One of the most healthful additions to a heart healthy diet is ground flaxseeds. Learn how it can help lower blood LDL (bad) cholesterol levels.
One of the most healthful additions to a heart healthy diet is ground flaxseeds. This wondrous little seed has played an important part of human history for over 5,000 years.
Native to the Mediterranean, flax has been used not only as a food, but also for its fibers, which can be woven into linen cloth.
Now most valued for its ability to reduce the risk of breast and prostate cancer, a new study from the Canadian Center for Agri-Food Research highlights another important effect in promoting cardiovascular health.
Nutrition Facts And Health Benefits Of Flaxseeds
The major health benefit of flaxseeds has focused on their rich content of oil and the fiber components known as lignans.
Flaxseed oil contains nearly twice the level of omega-3 fatty acids as fish oils, although it is the smaller-chain alpha-linolenic acid rather than the longer-chain fats like EPA and DHA found in fish oils.
Flaxseeds are the most abundant source of lignans. These components are fiber compounds that can bind to estrogen receptors and interfere with the cancer-promoting effects of estrogen on breast and prostate tissue.
Lignans also increase the production of a compound known as sex hormone binding globulin, or SHBG. This protein regulates estrogen levels by helping to escort excess estrogen from the body.
Ground flaxseeds as well as purified lignan dietary supplements (300 mg per day) have also been shown to lower blood LDL cholesterol levels.
Ground flaxseeds consumption can lower blood pressure. In a double-blind study conducted at the St. Boniface Hospital Research Centre in Winnipeg, Canada, 30 g of ground flaxseed consumed daily produced an average reduction of 15 mm Hg in systolic blood pressure and 7 mm Hg in diastolic blood pressure in hypertensive patients.
Dietary Flaxseed Lowers Total And LDL Cholesterol In Patients With PAD: Study
The purpose of the study was to evaluate the effects of dietary flaxseed on plasma cholesterol in a patient population with clinically significant peripheral artery disease (PAD) including many who were taking statins to lower LDL cholesterol levels.
Patients (110) consumed daily foods that contained either 30 g of milled flaxseed or 30 g of whole wheat for one year. Plasma lipids were measured at 0, 1, 6, and 12 months.
Dietary flaxseed in these PAD patients resulted in a 15% reduction in circulating LDL cholesterol as early as 1 month into the trial.
Results at one year, however, did not reach statistical significance in all patients. Interestingly, in the subgroup of patients taking flaxseed and statins (n = 36), LDL-cholesterol concentrations were lowered by 8.5% compared with baseline after 12 months.

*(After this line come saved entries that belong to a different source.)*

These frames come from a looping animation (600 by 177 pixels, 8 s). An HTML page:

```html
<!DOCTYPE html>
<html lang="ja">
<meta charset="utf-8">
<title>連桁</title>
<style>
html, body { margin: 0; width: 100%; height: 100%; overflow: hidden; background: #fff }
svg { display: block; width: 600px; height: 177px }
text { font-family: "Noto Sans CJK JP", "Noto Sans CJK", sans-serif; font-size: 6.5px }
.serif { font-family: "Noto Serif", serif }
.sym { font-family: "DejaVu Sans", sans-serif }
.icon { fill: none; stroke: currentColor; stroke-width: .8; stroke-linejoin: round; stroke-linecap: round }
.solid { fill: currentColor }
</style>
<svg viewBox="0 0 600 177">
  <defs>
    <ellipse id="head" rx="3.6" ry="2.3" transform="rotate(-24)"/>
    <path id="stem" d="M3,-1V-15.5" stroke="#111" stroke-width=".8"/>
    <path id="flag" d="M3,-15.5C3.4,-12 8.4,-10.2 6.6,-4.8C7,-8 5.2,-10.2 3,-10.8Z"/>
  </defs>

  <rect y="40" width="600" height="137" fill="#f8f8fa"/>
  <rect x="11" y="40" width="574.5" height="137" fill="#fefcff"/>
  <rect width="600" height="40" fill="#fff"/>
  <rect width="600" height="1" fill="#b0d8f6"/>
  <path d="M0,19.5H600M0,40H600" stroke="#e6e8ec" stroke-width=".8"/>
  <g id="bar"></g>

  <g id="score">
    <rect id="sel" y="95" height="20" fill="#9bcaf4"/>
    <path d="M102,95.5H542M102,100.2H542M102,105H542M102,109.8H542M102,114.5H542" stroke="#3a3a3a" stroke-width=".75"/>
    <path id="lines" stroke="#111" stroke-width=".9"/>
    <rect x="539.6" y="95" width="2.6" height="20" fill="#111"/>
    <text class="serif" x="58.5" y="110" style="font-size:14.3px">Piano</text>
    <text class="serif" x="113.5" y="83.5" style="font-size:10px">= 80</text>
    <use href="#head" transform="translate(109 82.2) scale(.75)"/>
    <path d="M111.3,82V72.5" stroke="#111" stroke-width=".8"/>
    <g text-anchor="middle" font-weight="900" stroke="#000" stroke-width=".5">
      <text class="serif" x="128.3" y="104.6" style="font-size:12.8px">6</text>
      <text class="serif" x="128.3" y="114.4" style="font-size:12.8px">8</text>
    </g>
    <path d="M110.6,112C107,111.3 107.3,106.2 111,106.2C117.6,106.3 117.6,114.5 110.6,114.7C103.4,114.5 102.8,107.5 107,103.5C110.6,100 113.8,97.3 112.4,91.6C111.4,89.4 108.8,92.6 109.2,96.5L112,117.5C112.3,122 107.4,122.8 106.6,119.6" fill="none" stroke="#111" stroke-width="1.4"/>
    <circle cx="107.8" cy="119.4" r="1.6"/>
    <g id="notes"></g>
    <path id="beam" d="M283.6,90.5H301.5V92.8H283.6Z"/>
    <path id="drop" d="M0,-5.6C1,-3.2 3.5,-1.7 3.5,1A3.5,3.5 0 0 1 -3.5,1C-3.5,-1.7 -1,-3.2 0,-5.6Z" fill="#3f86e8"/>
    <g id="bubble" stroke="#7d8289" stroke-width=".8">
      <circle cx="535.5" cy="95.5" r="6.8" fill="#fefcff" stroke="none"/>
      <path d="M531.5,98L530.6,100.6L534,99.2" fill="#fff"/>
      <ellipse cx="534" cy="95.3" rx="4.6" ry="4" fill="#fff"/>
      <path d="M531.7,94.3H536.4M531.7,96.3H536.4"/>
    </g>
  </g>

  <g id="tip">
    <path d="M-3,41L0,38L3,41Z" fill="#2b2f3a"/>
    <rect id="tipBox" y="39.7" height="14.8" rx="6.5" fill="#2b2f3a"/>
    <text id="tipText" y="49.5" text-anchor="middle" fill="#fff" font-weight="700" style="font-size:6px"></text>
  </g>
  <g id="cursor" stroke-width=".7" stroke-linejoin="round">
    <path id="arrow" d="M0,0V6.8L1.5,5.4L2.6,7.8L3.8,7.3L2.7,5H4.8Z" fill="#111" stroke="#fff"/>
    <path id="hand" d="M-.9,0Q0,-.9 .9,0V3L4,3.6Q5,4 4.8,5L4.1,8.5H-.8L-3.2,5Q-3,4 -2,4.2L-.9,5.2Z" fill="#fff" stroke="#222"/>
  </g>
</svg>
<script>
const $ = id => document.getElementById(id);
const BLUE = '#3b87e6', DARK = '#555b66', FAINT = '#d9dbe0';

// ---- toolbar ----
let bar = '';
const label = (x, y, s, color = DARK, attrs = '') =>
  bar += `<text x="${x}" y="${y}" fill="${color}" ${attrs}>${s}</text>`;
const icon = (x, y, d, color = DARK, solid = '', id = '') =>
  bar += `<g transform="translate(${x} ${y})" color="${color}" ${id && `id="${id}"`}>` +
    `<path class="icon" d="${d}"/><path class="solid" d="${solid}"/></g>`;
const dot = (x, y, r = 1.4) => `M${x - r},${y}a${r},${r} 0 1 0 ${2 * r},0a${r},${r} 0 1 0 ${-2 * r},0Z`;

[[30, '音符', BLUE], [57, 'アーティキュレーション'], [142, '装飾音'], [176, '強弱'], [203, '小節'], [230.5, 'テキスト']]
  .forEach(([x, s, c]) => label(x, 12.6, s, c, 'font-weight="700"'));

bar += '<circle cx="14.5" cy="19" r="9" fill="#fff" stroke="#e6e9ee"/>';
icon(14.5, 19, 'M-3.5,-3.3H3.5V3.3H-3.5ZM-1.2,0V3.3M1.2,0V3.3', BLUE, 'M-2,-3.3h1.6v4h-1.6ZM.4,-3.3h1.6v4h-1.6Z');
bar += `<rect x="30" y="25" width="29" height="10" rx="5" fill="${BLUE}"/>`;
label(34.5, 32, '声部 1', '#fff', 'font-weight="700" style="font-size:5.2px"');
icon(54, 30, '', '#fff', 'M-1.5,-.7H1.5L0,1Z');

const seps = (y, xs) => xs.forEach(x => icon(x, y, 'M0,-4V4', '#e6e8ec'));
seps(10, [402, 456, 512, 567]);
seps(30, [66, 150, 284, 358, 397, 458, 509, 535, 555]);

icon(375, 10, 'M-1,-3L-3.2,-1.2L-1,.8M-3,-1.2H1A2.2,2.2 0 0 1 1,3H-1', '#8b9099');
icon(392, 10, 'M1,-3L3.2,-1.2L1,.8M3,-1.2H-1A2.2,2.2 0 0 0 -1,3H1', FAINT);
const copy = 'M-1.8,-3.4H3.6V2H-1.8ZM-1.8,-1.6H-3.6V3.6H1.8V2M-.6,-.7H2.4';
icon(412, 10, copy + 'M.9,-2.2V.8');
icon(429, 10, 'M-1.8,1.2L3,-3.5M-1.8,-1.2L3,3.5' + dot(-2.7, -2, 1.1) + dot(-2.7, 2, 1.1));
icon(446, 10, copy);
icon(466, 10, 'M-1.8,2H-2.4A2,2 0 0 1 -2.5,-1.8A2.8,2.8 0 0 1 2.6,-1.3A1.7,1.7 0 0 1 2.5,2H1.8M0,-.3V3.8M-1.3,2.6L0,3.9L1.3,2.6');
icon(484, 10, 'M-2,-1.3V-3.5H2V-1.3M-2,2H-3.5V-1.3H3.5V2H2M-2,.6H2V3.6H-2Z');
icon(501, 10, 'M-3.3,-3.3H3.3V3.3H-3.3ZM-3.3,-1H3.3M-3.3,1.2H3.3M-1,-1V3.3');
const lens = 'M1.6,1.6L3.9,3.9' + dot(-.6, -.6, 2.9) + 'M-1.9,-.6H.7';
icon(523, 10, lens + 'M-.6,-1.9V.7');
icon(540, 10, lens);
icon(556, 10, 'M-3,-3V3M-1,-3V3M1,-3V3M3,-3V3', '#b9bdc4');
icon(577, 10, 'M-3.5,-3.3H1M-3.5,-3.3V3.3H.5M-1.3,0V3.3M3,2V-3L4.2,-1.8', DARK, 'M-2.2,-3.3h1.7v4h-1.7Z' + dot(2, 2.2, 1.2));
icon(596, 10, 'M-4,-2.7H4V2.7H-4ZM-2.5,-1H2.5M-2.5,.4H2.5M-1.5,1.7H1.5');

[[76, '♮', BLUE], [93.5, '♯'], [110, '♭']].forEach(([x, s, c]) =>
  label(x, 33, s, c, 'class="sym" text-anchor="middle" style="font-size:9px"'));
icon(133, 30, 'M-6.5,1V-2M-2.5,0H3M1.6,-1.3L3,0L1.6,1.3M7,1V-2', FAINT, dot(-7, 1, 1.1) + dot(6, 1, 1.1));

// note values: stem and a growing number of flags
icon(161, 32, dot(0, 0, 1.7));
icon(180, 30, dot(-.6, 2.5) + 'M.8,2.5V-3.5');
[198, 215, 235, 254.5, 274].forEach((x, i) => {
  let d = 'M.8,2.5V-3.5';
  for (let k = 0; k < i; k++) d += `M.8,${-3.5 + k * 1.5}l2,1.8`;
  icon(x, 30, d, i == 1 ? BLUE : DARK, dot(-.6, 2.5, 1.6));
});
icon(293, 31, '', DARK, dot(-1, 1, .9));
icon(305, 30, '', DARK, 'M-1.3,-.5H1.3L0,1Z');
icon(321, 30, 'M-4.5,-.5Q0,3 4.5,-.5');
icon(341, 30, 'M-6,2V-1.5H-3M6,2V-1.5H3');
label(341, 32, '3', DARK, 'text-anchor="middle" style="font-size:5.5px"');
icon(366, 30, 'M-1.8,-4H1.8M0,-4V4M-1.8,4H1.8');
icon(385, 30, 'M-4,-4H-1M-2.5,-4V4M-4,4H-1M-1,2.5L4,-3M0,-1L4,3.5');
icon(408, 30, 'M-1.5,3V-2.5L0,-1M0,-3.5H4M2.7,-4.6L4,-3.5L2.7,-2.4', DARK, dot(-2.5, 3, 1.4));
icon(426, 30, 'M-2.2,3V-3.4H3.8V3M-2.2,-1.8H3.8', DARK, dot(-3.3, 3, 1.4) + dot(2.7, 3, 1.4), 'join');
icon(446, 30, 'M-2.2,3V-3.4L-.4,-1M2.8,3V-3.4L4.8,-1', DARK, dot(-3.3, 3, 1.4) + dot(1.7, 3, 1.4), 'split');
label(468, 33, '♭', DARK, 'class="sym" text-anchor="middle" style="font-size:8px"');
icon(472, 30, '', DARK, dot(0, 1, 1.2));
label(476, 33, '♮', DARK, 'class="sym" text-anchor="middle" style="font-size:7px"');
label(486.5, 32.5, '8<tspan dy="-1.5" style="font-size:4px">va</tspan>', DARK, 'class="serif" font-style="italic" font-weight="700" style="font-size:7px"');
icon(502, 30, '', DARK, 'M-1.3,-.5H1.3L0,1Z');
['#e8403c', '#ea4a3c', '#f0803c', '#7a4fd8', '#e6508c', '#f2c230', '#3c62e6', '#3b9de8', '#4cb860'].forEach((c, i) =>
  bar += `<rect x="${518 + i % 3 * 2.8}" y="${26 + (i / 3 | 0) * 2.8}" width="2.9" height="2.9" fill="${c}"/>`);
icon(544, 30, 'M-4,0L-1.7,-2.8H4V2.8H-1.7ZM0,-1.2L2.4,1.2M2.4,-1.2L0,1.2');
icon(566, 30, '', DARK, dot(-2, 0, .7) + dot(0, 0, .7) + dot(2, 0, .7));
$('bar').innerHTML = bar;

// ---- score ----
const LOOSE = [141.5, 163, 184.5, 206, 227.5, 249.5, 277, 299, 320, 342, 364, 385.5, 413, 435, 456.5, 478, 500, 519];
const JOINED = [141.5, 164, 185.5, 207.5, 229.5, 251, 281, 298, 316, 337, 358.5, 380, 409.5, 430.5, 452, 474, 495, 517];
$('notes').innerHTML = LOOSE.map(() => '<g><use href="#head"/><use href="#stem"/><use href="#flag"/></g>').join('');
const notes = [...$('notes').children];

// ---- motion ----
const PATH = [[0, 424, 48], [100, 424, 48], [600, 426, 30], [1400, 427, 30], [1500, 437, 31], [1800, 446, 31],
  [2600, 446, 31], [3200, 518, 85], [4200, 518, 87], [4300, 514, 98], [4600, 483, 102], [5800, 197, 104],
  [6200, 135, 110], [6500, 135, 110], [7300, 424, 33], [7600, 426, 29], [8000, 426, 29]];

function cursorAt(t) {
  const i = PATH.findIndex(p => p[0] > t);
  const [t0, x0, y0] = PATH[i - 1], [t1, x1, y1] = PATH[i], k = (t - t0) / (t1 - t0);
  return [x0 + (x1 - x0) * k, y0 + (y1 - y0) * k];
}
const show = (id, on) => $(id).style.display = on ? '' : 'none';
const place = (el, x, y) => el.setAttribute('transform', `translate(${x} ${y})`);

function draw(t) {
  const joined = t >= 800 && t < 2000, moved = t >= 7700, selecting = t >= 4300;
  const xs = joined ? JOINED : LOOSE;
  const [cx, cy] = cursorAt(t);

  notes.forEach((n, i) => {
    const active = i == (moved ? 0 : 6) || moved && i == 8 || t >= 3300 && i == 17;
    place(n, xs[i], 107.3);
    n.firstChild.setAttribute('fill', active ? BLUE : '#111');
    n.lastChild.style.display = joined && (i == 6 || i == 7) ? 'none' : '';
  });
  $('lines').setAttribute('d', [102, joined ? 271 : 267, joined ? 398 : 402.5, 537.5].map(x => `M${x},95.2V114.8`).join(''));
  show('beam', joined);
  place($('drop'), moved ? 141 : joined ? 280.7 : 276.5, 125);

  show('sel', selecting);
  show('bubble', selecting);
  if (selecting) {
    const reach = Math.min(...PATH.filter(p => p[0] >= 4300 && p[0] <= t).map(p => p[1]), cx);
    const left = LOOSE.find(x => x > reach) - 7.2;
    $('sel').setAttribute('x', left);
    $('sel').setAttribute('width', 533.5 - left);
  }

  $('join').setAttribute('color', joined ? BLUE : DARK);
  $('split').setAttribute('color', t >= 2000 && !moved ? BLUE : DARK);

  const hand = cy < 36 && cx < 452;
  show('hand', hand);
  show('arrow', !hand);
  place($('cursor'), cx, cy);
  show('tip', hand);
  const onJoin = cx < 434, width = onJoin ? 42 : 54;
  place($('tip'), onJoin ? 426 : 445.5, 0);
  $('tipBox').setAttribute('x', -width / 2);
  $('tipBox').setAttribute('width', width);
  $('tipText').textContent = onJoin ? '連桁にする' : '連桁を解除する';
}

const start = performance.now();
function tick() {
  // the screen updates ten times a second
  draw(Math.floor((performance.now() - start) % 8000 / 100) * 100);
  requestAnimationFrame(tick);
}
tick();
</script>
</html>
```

This result indicates that flaxseed consumption provides additional LDL-cholesterol-lowering capabilities when used in conjunction with statins.1
How To Add Flaxseed To Your Diet
The takeaway message from the study is that a simple dietary addition can produce significant health benefits.
Most of the beneficial research has focused on the use of ground flaxseeds, as this form allows for the beneficial compounds to be more easily liberated compared to consuming the whole seeds.
When buying ground flaxseeds it is highly recommended to purchase ground flaxseeds in a vacuum-sealed package or has been refrigerated since once flaxseeds are ground; they are much more prone to oxidation and spoilage. Here are some quick serving ideas:
- Sprinkle ground flaxseeds onto your hot or cold cereal.
- Add ground flaxseeds to your breakfast shake.
- Mix in with yogurt.
- To give cooked vegetables a nuttier flavor, sprinkle some ground flaxseeds on top of them.
References [ + ]
|1.||↑||Edel, Andrea L., Delfin Rodriguez-Leyva, Thane G. Maddaford, Stephanie PB Caligiuri, J. Alejandro Austria, Wendy Weighell, Randolph Guzman, Michel Aliani, and Grant N. Pierce. “Dietary flaxseed independently lowers circulating cholesterol and lowers it beyond the effects of cholesterol-lowering medications alone in patients with peripheral artery disease.” The Journal of nutrition 145, no. 4 (2015): 749-757.|